Saved data entries
* * * *
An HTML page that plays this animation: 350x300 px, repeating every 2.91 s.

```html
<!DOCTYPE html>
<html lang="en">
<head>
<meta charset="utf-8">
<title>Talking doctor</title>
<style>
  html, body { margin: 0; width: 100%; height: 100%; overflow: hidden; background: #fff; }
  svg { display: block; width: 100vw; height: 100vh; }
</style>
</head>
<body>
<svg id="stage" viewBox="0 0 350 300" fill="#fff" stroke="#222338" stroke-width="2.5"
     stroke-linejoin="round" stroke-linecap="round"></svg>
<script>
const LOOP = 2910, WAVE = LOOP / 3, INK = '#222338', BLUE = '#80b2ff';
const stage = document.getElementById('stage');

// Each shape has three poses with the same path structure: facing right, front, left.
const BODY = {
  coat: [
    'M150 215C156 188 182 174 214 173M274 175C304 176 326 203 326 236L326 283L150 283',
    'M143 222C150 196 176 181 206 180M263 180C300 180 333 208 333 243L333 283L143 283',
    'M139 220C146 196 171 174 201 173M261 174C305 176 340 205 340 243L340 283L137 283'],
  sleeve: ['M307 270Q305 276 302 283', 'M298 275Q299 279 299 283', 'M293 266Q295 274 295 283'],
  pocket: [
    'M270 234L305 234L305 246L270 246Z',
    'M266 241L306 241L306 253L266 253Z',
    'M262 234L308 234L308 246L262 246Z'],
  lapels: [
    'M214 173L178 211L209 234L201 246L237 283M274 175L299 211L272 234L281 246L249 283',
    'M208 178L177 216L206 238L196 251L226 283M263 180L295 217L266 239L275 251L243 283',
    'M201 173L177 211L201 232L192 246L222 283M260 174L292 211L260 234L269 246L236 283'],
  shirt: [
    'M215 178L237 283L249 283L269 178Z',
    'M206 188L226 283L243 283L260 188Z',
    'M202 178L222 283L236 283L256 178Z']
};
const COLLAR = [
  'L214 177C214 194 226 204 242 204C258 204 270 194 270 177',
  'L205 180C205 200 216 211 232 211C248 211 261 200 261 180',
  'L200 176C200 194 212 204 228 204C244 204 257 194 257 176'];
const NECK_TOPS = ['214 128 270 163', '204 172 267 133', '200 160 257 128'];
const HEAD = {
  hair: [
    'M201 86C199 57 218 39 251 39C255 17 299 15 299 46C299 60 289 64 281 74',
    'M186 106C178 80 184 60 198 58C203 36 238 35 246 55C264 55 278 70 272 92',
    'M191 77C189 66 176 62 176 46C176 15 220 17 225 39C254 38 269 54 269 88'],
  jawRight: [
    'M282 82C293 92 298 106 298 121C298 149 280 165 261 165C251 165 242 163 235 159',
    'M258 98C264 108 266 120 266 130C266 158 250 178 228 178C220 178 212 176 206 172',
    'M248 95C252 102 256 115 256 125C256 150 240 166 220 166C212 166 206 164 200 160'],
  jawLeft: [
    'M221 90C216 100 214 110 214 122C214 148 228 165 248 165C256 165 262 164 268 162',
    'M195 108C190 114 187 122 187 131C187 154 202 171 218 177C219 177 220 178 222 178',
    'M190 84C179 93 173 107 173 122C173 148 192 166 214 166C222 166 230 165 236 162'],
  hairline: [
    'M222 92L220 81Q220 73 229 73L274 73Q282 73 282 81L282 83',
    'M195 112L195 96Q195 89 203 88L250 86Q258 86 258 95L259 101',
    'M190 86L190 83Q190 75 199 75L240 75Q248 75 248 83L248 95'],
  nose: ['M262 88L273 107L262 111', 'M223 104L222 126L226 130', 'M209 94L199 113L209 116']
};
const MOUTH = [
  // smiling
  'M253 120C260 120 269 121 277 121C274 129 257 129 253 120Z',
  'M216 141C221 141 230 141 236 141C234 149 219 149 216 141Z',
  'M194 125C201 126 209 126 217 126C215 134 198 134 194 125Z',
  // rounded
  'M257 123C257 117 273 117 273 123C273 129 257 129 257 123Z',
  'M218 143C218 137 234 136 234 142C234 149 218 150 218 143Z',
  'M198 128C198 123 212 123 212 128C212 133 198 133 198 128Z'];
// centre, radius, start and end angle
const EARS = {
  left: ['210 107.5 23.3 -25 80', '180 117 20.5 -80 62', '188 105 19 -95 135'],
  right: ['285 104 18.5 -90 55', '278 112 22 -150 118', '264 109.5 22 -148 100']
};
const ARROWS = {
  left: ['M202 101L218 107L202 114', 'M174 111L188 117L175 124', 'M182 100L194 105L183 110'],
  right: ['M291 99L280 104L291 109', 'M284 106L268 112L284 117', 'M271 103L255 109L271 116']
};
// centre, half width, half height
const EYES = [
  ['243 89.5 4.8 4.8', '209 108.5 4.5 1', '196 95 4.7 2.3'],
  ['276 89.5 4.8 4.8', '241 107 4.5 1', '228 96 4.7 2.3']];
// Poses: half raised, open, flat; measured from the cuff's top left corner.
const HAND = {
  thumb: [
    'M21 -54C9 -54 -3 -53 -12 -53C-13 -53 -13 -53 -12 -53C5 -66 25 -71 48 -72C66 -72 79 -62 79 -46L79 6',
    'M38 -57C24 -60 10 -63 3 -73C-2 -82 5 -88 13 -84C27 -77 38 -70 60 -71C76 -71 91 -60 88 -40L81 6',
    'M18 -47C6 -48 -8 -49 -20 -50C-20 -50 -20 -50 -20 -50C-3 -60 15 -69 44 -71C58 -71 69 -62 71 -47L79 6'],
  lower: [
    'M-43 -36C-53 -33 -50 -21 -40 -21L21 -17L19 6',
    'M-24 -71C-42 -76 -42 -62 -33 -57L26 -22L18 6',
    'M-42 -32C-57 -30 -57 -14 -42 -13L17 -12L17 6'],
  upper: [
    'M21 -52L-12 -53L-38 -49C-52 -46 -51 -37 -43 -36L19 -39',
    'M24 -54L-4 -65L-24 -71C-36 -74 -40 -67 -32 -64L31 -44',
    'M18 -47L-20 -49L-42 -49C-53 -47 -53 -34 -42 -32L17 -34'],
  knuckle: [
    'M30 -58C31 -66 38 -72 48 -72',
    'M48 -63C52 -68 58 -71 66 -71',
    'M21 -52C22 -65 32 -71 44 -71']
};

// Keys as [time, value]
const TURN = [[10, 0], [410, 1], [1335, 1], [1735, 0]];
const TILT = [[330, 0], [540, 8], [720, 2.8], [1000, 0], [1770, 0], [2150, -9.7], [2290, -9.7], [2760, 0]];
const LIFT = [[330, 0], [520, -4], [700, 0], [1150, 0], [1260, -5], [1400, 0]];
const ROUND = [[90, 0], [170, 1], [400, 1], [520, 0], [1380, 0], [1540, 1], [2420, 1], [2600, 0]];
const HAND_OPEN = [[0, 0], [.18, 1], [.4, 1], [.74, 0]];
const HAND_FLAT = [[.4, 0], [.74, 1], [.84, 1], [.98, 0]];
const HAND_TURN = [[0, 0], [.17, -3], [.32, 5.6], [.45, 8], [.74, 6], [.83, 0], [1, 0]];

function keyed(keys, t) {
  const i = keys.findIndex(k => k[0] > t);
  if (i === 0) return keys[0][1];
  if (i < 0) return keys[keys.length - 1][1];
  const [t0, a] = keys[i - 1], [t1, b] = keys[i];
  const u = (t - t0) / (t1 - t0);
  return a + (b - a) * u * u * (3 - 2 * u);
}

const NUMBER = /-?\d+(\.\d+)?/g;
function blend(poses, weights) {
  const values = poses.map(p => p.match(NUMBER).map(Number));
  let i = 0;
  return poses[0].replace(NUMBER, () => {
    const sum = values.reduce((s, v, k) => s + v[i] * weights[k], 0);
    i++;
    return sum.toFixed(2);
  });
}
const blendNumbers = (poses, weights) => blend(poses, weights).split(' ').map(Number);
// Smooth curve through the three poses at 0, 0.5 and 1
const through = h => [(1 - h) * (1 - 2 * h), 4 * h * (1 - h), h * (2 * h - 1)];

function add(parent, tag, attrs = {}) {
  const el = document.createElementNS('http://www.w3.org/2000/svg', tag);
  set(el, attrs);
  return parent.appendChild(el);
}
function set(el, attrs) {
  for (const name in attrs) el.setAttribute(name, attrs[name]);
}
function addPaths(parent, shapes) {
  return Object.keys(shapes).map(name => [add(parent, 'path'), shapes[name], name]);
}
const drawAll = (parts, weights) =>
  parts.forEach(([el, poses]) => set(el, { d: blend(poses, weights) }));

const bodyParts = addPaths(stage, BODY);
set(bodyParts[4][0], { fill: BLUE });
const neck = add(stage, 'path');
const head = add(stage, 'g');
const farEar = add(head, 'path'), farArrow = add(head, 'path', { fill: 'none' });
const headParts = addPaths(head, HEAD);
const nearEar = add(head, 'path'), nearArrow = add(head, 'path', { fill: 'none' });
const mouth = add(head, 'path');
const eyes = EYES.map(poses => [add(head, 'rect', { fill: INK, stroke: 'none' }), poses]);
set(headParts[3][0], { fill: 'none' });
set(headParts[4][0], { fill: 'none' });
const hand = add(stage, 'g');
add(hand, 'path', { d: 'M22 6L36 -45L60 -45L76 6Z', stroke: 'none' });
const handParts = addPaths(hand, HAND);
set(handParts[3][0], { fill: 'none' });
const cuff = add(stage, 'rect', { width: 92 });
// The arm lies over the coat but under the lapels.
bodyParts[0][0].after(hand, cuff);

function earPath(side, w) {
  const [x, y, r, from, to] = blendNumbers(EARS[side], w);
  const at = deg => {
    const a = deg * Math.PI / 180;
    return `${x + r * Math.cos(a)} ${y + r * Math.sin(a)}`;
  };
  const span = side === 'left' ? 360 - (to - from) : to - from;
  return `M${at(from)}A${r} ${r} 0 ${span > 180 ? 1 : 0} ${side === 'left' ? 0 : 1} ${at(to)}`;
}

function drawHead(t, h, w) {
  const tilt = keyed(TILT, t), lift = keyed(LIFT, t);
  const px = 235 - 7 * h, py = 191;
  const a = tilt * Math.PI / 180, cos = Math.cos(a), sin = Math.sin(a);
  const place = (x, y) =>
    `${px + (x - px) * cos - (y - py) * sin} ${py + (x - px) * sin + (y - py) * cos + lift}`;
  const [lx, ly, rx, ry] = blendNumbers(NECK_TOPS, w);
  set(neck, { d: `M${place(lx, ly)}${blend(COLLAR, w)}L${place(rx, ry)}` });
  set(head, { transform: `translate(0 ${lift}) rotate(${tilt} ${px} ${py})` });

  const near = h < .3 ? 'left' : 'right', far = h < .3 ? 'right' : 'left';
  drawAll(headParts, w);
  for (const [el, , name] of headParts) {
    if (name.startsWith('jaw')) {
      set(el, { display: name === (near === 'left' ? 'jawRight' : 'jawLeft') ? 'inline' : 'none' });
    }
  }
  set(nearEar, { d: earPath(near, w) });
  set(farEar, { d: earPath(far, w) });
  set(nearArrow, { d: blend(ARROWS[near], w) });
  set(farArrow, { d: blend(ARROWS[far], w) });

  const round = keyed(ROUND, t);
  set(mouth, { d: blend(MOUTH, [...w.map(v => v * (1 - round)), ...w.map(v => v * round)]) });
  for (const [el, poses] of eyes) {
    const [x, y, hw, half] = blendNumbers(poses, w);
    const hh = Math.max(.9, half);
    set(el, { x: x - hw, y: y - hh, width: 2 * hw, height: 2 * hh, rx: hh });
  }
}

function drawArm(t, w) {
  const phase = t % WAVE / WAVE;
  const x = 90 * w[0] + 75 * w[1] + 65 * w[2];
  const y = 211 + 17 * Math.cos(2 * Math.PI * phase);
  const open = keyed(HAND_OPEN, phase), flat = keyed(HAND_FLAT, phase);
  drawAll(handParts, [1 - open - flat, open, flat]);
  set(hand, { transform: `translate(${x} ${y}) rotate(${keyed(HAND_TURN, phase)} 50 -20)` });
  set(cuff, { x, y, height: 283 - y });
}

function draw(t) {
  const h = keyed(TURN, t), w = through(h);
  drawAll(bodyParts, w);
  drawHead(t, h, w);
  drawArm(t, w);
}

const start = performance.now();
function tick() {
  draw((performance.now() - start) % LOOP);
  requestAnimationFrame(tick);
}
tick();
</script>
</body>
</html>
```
* * * *
### Problem details
Single out each line of the records above with the string "COLLAR" in it, and copy it.

### Your response
const COLLAR = [
  set(neck, { d: `M${place(lx, ly)}${blend(COLLAR, w)}L${place(rx, ry)}` });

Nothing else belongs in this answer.